Lansing Retail Center’s new lawsuit contains five counts alleging in part that the drain project is being pursued under the wrong chapter of the state’s drain code, the project is not “practicable” and should not be built and the city of Lansing alone should pay the costs.
I'm tempted to go on a rant, but I'll wait and see what actually comes of all this.
Admittedly, the drain commissioner has had his critiques because when he does these projects, he does them big and he does them right the first time. Sometimes, I think these communities just want something cheap, like for him to just build some pipes to pump run-off to the water treatment plants and call it a day. The stuff he does usually does have a bigger upfront cost than what other counties may do, but usually the projects save the community more money in the long-run and they made into recreational opportunities as well.
I can see the other side of the argument, for sure. But the reality of this situation is that this is being moved along so fast because we've got a private developer whose development will help pay off this expensive project. This is a once-in-a-generation opportunity to do this and recoup some of the costs. For me, that's the bottom line since this feds are breathing down our necks to do something about pollution in the Red Cedar. Delaying the inevitable is really just throwing a tantrum to be honest.
The townships' suits seem patently ridiculous. Only Frandor seems to maybe have a case, at all, and even then, only on a case on the procedural merits. The rest of the lawsuit about this not being "practicable" are trash.
This will be a Hyatt 200 room full-service hotel, a step above the Hyatt Place that's going up in Eastwood. Needless to say, this is very good news.
Just read the article. I'm dismayed to see LEAP crapping all over this news. Ferguson is right to leak this information. The city needs to know what kind of serious names we're working with. Of course he's playing hardball with this information. I'm glad he's pushing this so hard. If the other powers that be want to sidetrack this development, we should make them work for this destruction.

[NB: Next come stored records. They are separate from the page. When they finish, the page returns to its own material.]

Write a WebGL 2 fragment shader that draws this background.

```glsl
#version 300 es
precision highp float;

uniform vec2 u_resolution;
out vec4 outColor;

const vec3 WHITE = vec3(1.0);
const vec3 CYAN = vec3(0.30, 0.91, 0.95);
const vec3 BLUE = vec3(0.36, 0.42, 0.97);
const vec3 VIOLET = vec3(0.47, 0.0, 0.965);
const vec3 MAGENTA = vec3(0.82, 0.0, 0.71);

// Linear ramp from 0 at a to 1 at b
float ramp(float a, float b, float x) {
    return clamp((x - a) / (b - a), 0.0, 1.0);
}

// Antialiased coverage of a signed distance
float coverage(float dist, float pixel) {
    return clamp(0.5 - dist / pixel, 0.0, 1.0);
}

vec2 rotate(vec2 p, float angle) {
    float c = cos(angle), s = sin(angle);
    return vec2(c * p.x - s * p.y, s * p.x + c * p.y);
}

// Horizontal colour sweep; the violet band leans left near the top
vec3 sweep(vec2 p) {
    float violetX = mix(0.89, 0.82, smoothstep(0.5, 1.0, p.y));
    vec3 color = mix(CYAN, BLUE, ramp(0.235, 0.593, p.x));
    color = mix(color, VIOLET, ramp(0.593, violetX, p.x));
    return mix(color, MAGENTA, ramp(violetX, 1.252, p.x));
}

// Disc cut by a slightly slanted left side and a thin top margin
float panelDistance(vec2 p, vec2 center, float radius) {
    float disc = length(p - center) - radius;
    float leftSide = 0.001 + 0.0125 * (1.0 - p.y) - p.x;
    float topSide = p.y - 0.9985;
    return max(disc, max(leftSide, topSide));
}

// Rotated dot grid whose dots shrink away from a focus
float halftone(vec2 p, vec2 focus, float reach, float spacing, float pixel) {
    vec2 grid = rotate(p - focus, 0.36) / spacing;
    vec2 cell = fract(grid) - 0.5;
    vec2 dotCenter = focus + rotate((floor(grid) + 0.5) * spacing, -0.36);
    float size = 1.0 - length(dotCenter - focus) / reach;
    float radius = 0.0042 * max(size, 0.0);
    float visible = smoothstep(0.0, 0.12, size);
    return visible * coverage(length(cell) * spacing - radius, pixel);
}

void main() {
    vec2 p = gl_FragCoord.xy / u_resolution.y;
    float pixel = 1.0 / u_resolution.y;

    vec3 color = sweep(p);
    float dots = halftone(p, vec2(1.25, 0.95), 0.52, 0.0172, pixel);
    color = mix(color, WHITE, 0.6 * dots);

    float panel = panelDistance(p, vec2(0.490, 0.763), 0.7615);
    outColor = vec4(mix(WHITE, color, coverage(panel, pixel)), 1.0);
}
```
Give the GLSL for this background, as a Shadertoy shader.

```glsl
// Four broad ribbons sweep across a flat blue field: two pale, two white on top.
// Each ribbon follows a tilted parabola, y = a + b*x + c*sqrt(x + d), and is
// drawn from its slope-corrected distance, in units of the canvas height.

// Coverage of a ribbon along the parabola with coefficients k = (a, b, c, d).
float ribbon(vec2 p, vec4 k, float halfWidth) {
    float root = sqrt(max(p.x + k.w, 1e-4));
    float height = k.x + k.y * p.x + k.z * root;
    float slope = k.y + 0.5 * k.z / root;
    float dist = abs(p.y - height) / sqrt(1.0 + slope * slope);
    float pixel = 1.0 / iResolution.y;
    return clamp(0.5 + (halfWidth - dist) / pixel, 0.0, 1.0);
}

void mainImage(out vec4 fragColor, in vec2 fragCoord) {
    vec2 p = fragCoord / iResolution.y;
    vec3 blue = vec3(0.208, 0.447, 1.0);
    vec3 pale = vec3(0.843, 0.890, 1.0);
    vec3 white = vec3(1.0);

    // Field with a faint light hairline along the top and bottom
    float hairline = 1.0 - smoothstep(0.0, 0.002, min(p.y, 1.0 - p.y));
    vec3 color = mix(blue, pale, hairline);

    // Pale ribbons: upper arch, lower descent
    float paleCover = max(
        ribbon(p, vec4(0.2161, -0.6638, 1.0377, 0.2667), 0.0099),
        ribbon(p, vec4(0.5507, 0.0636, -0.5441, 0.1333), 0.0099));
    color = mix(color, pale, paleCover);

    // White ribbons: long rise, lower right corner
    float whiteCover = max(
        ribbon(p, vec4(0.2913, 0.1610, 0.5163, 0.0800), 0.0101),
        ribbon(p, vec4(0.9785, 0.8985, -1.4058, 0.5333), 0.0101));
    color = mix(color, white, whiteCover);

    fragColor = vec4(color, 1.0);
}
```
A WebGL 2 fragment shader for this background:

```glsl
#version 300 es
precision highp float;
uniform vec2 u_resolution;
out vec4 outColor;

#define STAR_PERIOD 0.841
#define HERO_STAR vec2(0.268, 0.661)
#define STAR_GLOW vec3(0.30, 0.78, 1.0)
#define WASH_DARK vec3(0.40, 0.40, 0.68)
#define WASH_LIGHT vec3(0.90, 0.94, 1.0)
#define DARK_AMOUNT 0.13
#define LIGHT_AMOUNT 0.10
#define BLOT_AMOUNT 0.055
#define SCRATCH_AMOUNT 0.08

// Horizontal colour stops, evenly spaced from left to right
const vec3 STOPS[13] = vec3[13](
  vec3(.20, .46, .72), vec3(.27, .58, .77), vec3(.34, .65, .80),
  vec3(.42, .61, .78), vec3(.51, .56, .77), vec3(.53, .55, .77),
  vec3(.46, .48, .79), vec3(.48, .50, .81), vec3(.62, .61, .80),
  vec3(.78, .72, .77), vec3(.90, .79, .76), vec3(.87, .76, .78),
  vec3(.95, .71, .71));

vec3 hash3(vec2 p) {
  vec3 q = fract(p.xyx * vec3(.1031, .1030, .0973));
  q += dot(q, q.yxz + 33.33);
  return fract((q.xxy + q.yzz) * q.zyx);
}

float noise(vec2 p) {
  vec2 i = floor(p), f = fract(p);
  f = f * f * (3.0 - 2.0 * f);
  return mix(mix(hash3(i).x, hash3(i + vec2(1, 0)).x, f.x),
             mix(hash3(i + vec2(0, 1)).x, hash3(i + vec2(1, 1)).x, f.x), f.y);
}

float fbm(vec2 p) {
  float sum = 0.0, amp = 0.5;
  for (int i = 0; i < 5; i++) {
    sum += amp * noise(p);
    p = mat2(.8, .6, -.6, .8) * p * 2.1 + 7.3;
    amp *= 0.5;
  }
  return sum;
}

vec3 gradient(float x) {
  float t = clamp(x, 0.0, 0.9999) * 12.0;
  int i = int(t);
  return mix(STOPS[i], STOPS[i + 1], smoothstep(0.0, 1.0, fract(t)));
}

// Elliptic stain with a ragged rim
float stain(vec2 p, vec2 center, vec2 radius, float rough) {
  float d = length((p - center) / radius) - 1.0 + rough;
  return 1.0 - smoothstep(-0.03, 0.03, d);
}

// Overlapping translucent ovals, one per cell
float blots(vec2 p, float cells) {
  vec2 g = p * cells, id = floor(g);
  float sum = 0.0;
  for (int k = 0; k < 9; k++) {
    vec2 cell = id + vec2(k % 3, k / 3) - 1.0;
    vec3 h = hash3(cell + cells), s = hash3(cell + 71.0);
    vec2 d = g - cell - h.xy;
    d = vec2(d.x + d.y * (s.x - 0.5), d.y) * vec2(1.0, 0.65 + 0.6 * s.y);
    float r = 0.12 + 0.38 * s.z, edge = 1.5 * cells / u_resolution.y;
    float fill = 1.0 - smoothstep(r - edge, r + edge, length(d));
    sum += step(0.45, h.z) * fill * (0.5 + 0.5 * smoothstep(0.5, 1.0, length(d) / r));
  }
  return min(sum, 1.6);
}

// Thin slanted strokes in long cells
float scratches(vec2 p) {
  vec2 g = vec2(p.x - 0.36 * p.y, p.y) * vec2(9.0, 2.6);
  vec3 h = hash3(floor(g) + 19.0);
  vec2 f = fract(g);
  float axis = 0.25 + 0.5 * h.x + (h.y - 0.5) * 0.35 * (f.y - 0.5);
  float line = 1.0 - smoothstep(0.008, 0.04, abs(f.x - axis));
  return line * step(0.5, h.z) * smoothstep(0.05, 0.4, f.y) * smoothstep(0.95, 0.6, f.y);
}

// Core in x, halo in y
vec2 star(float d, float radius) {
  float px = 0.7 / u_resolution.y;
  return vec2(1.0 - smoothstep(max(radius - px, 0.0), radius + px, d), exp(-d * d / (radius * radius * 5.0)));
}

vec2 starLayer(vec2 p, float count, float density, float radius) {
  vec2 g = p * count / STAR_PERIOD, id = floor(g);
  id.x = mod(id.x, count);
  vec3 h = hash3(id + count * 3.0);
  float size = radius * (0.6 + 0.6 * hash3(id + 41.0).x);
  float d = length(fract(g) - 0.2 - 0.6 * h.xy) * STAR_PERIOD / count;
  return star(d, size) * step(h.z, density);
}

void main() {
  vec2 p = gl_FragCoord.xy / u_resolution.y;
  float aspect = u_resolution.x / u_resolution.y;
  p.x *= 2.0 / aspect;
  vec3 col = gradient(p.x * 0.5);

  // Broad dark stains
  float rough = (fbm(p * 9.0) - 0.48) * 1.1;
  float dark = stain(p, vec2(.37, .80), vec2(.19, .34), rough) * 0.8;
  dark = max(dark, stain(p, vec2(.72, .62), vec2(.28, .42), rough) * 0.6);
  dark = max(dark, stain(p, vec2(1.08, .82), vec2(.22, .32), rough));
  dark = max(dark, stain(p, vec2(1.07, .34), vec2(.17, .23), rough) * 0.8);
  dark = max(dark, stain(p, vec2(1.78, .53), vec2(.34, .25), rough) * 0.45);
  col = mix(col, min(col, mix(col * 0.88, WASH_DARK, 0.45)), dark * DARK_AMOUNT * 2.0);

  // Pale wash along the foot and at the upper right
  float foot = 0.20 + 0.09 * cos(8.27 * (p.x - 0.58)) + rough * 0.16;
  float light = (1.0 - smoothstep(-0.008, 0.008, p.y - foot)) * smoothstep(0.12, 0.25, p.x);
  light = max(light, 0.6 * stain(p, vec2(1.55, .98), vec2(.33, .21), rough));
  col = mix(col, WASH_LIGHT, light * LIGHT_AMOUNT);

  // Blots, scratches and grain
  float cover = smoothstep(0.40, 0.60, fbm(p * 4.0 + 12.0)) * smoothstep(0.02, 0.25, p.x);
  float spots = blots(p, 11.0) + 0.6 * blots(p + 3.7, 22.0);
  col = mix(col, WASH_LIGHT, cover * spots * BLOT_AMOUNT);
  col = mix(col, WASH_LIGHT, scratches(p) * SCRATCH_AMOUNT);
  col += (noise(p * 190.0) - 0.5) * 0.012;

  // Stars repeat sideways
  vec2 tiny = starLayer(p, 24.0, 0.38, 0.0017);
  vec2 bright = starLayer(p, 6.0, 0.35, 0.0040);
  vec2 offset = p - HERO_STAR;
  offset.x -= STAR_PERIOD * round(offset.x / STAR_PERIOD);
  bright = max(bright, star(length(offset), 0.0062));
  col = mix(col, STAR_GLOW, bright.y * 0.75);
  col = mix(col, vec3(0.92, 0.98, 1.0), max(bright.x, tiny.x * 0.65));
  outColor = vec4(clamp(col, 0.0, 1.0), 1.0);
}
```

BTW, they are saying this would be the first full-service Hyatt in the entire state. That's something. It's amazing that they don't have a full-service one somewhere in Metro Detroit.
As I look at the site plan more closely, I really don't understand why the Frandor management is opposing this so vehemently (I realize they say they're not opposed, but...) This isn't a shopping mall. While it will have some retail, I think I read it will be mixed use. This development will bring thousands of hotel customers, shoppers, office workers, and residents to the area- which Frandor should embrace as potential customers. If I were Frandor management, I would be trying to maximize pedestrian and motor access to my property and improve the orientation of my tenants. I would be lobbying to work that into whatever plans are proposed instead of trying to kill them.
I don't think the Frandor owners are necessarily opposed to the project, I think that they are greedy and don't want to pay a higher tax bill due to the drainage work.
What is the white thing that crosses Michigan Ave in the mockup? One thing is for sure, there needs to be more pedestrian crossings around this area, and a protected crossing with a stop light would be greatly appreciated by people staying the hotel as well as those that are live on the south side of Michigan Ave. Currently the closest protected crossings are at the corner of Michigan and Homer, and at the other end at Michigan and Harrison.